▶ What is required
Please give the data again exactly, with no line dropped.

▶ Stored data
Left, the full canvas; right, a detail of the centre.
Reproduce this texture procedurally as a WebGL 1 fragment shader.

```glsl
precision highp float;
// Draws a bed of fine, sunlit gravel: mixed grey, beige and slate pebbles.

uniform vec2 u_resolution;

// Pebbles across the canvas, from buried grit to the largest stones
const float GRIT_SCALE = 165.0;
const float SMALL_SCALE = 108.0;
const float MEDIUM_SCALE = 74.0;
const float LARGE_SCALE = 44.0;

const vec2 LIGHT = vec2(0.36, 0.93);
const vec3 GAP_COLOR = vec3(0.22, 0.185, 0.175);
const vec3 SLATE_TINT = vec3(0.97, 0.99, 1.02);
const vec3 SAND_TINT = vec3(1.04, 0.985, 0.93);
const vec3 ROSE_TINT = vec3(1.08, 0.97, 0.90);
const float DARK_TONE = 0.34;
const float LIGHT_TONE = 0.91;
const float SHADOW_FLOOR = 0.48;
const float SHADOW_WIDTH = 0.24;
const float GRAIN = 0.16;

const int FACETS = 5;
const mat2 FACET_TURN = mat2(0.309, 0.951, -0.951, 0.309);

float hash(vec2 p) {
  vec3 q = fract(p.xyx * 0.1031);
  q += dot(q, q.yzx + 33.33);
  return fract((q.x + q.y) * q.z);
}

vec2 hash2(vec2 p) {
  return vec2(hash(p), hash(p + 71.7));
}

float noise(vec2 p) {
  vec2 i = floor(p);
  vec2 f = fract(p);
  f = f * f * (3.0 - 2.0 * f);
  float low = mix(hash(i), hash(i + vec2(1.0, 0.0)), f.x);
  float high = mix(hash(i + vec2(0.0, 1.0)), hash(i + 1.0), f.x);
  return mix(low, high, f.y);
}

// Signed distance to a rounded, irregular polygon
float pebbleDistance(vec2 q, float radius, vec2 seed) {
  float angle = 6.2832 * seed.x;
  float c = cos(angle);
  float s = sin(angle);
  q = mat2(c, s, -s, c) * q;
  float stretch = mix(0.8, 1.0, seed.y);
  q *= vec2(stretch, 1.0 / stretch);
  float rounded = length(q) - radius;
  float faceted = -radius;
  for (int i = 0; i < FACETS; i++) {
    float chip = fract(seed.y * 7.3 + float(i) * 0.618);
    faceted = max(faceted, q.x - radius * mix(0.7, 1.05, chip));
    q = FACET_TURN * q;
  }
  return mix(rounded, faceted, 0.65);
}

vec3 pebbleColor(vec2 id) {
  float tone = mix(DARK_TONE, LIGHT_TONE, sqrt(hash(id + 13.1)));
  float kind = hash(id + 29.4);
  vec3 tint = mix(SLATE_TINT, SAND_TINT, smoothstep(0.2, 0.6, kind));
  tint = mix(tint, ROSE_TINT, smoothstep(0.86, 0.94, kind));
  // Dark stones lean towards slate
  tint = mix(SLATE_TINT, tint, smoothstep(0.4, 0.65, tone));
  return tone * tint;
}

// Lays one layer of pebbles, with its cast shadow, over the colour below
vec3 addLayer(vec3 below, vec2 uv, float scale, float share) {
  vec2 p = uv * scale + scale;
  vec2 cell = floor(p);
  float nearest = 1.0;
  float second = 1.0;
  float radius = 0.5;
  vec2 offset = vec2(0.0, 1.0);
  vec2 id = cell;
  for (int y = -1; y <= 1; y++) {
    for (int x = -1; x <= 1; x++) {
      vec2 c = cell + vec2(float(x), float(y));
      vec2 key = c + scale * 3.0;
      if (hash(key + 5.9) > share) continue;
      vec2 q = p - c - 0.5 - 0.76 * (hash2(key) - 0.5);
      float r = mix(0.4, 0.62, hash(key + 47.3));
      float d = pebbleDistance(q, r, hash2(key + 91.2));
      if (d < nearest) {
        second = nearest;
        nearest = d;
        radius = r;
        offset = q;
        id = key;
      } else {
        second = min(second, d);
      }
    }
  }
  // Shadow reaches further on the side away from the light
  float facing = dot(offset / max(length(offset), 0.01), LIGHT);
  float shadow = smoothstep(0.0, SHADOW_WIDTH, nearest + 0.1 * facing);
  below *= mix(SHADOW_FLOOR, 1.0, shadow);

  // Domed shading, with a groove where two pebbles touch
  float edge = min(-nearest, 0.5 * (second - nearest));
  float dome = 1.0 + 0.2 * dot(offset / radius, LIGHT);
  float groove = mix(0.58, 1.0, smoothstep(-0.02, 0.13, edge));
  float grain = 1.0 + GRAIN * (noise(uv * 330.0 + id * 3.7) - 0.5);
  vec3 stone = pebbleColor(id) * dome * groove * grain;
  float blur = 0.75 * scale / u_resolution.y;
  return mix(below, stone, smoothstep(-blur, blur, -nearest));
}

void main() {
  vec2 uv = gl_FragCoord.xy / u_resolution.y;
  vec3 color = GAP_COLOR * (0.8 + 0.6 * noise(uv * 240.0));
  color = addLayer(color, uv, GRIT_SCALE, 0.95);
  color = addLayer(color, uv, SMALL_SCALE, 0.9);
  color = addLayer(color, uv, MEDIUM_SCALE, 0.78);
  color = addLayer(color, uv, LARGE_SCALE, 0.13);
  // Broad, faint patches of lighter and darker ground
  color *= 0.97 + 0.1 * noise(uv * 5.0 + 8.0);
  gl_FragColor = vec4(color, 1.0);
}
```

▶ Finished exercise
Left, the full canvas; right, a detail of the centre.
Reproduce this texture procedurally as a WebGL 1 fragment shader.

```glsl
precision highp float;
// Draws a bed of fine, sunlit gravel: mixed grey, beige and slate pebbles.

uniform vec2 u_resolution;

// Pebbles across the canvas, from buried grit to the largest stones
const float GRIT_SCALE = 165.0;
const float SMALL_SCALE = 108.0;
const float MEDIUM_SCALE = 74.0;
const float LARGE_SCALE = 44.0;

const vec2 LIGHT = vec2(0.36, 0.93);
const vec3 GAP_COLOR = vec3(0.22, 0.185, 0.175);
const vec3 SLATE_TINT = vec3(0.97, 0.99, 1.02);
const vec3 SAND_TINT = vec3(1.04, 0.985, 0.93);
const vec3 ROSE_TINT = vec3(1.08, 0.97, 0.90);
const float DARK_TONE = 0.34;
const float LIGHT_TONE = 0.91;
const float SHADOW_FLOOR = 0.48;
const float SHADOW_WIDTH = 0.24;
const float GRAIN = 0.16;

const int FACETS = 5;
const mat2 FACET_TURN = mat2(0.309, 0.951, -0.951, 0.309);

float hash(vec2 p) {
  vec3 q = fract(p.xyx * 0.1031);
  q += dot(q, q.yzx + 33.33);
  return fract((q.x + q.y) * q.z);
}

vec2 hash2(vec2 p) {
  return vec2(hash(p), hash(p + 71.7));
}

float noise(vec2 p) {
  vec2 i = floor(p);
  vec2 f = fract(p);
  f = f * f * (3.0 - 2.0 * f);
  float low = mix(hash(i), hash(i + vec2(1.0, 0.0)), f.x);
  float high = mix(hash(i + vec2(0.0, 1.0)), hash(i + 1.0), f.x);
  return mix(low, high, f.y);
}

// Signed distance to a rounded, irregular polygon
float pebbleDistance(vec2 q, float radius, vec2 seed) {
  float angle = 6.2832 * seed.x;
  float c = cos(angle);
  float s = sin(angle);
  q = mat2(c, s, -s, c) * q;
  float stretch = mix(0.8, 1.0, seed.y);
  q *= vec2(stretch, 1.0 / stretch);
  float rounded = length(q) - radius;
  float faceted = -radius;
  for (int i = 0; i < FACETS; i++) {
    float chip = fract(seed.y * 7.3 + float(i) * 0.618);
    faceted = max(faceted, q.x - radius * mix(0.7, 1.05, chip));
    q = FACET_TURN * q;
  }
  return mix(rounded, faceted, 0.65);
}

vec3 pebbleColor(vec2 id) {
  float tone = mix(DARK_TONE, LIGHT_TONE, sqrt(hash(id + 13.1)));
  float kind = hash(id + 29.4);
  vec3 tint = mix(SLATE_TINT, SAND_TINT, smoothstep(0.2, 0.6, kind));
  tint = mix(tint, ROSE_TINT, smoothstep(0.86, 0.94, kind));
  // Dark stones lean towards slate
  tint = mix(SLATE_TINT, tint, smoothstep(0.4, 0.65, tone));
  return tone * tint;
}

// Lays one layer of pebbles, with its cast shadow, over the colour below
vec3 addLayer(vec3 below, vec2 uv, float scale, float share) {
  vec2 p = uv * scale + scale;
  vec2 cell = floor(p);
  float nearest = 1.0;
  float second = 1.0;
  float radius = 0.5;
  vec2 offset = vec2(0.0, 1.0);
  vec2 id = cell;
  for (int y = -1; y <= 1; y++) {
    for (int x = -1; x <= 1; x++) {
      vec2 c = cell + vec2(float(x), float(y));
      vec2 key = c + scale * 3.0;
      if (hash(key + 5.9) > share) continue;
      vec2 q = p - c - 0.5 - 0.76 * (hash2(key) - 0.5);
      float r = mix(0.4, 0.62, hash(key + 47.3));
      float d = pebbleDistance(q, r, hash2(key + 91.2));
      if (d < nearest) {
        second = nearest;
        nearest = d;
        radius = r;
        offset = q;
        id = key;
      } else {
        second = min(second, d);
      }
    }
  }
  // Shadow reaches further on the side away from the light
  float facing = dot(offset / max(length(offset), 0.01), LIGHT);
  float shadow = smoothstep(0.0, SHADOW_WIDTH, nearest + 0.1 * facing);
  below *= mix(SHADOW_FLOOR, 1.0, shadow);

  // Domed shading, with a groove where two pebbles touch
  float edge = min(-nearest, 0.5 * (second - nearest));
  float dome = 1.0 + 0.2 * dot(offset / radius, LIGHT);
  float groove = mix(0.58, 1.0, smoothstep(-0.02, 0.13, edge));
  float grain = 1.0 + GRAIN * (noise(uv * 330.0 + id * 3.7) - 0.5);
  vec3 stone = pebbleColor(id) * dome * groove * grain;
  float blur = 0.75 * scale / u_resolution.y;
  return mix(below, stone, smoothstep(-blur, blur, -nearest));
}

void main() {
  vec2 uv = gl_FragCoord.xy / u_resolution.y;
  vec3 color = GAP_COLOR * (0.8 + 0.6 * noise(uv * 240.0));
  color = addLayer(color, uv, GRIT_SCALE, 0.95);
  color = addLayer(color, uv, SMALL_SCALE, 0.9);
  color = addLayer(color, uv, MEDIUM_SCALE, 0.78);
  color = addLayer(color, uv, LARGE_SCALE, 0.13);
  // Broad, faint patches of lighter and darker ground
  color *= 0.97 + 0.1 * noise(uv * 5.0 + 8.0);
  gl_FragColor = vec4(color, 1.0);
}
```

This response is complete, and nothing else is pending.